Saved entries:
==*==

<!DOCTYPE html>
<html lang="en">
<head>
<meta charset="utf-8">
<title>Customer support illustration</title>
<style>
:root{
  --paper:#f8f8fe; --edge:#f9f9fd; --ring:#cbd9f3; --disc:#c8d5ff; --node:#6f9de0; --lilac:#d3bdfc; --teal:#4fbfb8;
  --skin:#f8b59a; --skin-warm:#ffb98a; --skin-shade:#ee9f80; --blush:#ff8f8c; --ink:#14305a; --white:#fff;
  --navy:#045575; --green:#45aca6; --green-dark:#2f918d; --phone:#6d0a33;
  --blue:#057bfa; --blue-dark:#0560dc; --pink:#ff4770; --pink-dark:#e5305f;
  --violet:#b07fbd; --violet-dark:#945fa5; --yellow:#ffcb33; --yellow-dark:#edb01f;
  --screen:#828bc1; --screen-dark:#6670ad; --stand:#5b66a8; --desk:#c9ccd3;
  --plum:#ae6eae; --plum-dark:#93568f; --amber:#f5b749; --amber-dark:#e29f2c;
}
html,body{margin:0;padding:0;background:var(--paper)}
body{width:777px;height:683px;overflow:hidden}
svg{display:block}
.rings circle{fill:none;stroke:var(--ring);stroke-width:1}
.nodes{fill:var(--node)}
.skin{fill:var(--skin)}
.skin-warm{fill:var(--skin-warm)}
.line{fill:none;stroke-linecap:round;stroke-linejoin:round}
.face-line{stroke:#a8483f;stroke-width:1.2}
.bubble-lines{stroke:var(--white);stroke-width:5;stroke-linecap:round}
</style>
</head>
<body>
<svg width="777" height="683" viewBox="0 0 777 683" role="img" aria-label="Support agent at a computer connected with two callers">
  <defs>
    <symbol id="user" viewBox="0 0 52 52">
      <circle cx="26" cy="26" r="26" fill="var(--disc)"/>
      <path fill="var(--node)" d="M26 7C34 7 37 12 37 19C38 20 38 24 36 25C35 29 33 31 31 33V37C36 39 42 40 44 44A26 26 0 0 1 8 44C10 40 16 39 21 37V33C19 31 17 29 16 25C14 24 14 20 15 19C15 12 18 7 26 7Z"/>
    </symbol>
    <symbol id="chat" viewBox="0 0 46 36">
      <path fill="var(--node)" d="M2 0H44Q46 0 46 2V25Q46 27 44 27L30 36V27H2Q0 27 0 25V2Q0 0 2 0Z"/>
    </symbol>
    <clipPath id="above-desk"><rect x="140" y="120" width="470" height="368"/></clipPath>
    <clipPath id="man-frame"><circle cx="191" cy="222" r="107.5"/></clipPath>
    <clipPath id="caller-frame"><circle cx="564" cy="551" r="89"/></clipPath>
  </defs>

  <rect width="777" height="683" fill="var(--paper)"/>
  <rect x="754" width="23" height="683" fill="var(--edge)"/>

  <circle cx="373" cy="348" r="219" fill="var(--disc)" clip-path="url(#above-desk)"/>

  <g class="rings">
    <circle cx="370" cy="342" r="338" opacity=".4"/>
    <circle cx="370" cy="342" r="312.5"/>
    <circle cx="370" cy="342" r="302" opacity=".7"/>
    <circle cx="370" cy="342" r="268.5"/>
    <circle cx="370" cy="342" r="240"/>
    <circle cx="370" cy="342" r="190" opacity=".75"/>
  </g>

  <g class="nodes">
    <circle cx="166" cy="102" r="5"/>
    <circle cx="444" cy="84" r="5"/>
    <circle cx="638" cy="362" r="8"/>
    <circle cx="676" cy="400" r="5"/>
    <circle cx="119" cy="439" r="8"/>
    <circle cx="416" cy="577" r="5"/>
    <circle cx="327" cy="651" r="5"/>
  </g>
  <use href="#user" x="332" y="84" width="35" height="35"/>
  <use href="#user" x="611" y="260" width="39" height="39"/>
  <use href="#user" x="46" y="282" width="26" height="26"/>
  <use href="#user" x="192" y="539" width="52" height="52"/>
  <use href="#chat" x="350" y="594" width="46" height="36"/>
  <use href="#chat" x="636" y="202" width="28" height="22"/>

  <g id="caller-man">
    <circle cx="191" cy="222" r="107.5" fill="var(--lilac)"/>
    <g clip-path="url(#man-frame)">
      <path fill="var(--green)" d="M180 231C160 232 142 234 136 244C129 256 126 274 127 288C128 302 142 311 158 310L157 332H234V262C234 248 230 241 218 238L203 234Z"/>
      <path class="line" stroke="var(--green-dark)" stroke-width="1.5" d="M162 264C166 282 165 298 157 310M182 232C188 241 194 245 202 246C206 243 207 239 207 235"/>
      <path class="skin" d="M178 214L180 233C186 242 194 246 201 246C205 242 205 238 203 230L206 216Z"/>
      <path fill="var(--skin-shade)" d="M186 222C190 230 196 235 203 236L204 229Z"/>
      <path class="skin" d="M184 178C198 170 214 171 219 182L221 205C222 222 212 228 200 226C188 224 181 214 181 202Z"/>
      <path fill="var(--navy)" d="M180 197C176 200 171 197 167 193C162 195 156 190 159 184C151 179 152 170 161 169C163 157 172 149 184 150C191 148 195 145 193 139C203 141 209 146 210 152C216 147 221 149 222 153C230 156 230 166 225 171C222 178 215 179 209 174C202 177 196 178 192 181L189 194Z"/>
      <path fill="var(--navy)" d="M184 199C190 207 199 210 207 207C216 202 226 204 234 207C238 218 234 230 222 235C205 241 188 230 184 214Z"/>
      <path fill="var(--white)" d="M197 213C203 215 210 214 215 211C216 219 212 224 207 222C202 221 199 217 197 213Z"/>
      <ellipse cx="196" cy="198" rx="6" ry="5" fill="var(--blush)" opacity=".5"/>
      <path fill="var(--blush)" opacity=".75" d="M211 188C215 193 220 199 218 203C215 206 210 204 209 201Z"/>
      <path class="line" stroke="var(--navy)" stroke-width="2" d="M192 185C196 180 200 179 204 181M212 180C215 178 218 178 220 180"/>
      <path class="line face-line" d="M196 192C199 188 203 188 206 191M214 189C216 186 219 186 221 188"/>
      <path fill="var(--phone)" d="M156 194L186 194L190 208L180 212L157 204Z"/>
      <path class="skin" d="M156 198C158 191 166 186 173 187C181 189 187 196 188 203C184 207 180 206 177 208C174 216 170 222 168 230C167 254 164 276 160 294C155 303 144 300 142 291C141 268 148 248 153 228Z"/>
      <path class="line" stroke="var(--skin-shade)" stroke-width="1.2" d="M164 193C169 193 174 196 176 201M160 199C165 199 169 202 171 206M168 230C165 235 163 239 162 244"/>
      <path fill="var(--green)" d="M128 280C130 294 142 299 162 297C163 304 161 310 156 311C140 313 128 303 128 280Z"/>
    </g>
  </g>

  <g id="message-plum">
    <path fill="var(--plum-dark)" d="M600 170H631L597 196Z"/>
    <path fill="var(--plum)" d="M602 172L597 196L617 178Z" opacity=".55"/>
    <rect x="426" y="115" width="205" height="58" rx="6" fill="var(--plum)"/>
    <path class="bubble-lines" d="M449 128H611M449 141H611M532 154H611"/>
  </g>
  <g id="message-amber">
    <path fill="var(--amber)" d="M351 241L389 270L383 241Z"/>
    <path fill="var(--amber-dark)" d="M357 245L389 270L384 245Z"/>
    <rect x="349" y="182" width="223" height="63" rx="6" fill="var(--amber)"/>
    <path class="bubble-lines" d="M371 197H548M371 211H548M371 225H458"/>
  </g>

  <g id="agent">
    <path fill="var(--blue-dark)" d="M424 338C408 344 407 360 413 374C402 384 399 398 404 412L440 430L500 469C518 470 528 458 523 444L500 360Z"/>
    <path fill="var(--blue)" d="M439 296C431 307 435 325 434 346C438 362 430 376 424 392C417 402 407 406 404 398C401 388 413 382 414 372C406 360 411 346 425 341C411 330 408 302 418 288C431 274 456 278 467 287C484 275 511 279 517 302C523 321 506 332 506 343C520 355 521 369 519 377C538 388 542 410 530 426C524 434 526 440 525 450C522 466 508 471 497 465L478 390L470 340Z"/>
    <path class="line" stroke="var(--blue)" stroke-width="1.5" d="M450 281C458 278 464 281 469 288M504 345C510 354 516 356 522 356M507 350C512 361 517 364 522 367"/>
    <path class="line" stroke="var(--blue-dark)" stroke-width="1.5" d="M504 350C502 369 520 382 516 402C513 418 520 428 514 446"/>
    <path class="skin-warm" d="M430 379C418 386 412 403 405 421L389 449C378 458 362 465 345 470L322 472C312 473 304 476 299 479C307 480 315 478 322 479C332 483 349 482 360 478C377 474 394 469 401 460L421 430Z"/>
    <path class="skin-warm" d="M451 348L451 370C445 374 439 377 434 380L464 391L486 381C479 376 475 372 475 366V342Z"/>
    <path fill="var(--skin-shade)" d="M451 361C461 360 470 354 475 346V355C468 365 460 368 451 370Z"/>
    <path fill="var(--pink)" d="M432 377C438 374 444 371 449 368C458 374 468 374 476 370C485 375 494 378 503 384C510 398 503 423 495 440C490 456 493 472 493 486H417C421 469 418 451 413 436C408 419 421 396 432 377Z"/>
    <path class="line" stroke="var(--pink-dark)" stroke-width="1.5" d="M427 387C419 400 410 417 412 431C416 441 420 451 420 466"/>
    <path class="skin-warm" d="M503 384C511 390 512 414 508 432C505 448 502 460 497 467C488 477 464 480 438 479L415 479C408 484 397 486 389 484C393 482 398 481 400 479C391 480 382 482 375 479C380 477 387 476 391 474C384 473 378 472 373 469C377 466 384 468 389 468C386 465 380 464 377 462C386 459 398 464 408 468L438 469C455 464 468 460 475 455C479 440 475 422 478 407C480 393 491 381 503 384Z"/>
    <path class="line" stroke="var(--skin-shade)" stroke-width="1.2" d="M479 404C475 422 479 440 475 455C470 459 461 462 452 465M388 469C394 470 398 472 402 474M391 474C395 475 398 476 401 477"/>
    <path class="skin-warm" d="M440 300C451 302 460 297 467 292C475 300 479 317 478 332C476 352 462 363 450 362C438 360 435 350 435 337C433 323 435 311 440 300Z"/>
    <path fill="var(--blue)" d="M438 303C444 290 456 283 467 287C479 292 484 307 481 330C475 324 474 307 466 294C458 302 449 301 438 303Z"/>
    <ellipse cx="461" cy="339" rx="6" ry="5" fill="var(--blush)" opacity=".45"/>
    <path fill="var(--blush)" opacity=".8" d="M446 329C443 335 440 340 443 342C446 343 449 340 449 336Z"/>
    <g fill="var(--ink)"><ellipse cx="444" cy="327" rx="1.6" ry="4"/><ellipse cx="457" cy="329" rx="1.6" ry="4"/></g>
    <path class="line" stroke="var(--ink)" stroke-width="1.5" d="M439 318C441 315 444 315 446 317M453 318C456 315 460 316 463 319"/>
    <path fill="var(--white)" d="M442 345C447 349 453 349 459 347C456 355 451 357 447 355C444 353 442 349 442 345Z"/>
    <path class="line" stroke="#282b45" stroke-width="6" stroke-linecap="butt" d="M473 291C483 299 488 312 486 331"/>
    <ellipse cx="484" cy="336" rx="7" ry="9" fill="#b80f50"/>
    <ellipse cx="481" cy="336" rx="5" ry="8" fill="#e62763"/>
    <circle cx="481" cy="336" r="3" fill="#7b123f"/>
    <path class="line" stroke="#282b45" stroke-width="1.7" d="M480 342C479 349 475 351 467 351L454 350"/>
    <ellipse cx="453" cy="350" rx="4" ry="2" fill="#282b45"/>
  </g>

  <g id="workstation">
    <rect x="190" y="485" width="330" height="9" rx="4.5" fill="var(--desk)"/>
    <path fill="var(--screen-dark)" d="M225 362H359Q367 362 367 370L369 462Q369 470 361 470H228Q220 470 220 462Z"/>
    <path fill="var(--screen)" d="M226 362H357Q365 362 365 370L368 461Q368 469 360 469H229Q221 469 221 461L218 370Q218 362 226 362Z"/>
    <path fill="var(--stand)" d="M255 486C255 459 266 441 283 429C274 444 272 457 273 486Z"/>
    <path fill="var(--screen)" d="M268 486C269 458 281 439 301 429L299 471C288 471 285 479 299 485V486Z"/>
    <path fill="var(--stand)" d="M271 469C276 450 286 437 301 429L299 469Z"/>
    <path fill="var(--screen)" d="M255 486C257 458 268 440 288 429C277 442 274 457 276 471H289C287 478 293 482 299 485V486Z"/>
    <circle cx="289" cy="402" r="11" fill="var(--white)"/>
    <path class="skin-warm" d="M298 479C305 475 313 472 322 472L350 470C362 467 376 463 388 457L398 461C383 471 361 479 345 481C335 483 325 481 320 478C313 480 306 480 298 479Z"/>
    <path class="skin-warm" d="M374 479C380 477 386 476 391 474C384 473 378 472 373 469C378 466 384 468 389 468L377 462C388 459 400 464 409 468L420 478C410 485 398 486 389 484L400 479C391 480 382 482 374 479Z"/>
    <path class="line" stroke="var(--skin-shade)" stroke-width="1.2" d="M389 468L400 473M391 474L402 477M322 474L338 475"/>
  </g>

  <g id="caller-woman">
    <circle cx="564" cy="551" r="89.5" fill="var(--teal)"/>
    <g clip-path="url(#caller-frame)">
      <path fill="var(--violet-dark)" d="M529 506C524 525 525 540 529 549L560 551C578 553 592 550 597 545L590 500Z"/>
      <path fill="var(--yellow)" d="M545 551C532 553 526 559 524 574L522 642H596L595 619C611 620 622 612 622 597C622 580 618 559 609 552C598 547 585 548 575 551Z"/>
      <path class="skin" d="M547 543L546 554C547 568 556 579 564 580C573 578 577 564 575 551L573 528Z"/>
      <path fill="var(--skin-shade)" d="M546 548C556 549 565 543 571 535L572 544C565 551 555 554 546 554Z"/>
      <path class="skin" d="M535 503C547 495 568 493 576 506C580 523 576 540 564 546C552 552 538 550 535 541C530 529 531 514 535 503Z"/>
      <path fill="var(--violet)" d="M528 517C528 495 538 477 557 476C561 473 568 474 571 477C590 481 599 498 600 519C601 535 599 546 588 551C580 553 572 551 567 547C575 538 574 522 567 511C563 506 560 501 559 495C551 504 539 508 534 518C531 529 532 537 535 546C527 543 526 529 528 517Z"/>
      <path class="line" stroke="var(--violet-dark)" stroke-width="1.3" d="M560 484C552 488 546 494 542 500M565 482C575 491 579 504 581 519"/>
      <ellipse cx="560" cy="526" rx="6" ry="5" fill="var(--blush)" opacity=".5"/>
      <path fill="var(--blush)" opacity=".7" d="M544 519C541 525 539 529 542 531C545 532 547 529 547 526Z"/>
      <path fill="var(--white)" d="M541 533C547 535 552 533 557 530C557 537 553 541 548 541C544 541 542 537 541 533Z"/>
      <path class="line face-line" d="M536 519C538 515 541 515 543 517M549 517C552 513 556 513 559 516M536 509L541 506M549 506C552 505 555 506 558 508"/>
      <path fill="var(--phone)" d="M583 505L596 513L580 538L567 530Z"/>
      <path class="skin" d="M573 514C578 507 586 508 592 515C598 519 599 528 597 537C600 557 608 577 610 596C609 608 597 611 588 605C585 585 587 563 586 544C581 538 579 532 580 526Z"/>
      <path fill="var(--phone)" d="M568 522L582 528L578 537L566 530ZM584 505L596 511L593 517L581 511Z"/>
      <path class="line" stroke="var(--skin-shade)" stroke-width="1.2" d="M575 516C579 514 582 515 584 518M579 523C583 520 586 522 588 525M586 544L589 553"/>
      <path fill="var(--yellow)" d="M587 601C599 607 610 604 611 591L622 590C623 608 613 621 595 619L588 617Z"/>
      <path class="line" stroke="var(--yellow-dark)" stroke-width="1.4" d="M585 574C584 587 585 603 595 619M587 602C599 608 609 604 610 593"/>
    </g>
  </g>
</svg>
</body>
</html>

==*==

- _DIRECTIONS_
The answer must be the line containing "574C584 587 585" and every line after it to the end of the data, exactly as written.

- _SOLVED PROBLEM_
      <path class="line" stroke="var(--yellow-dark)" stroke-width="1.4" d="M585 574C584 587 585 603 595 619M587 602C599 608 609 604 610 593"/>
    </g>
  </g>
</svg>
</body>
</html>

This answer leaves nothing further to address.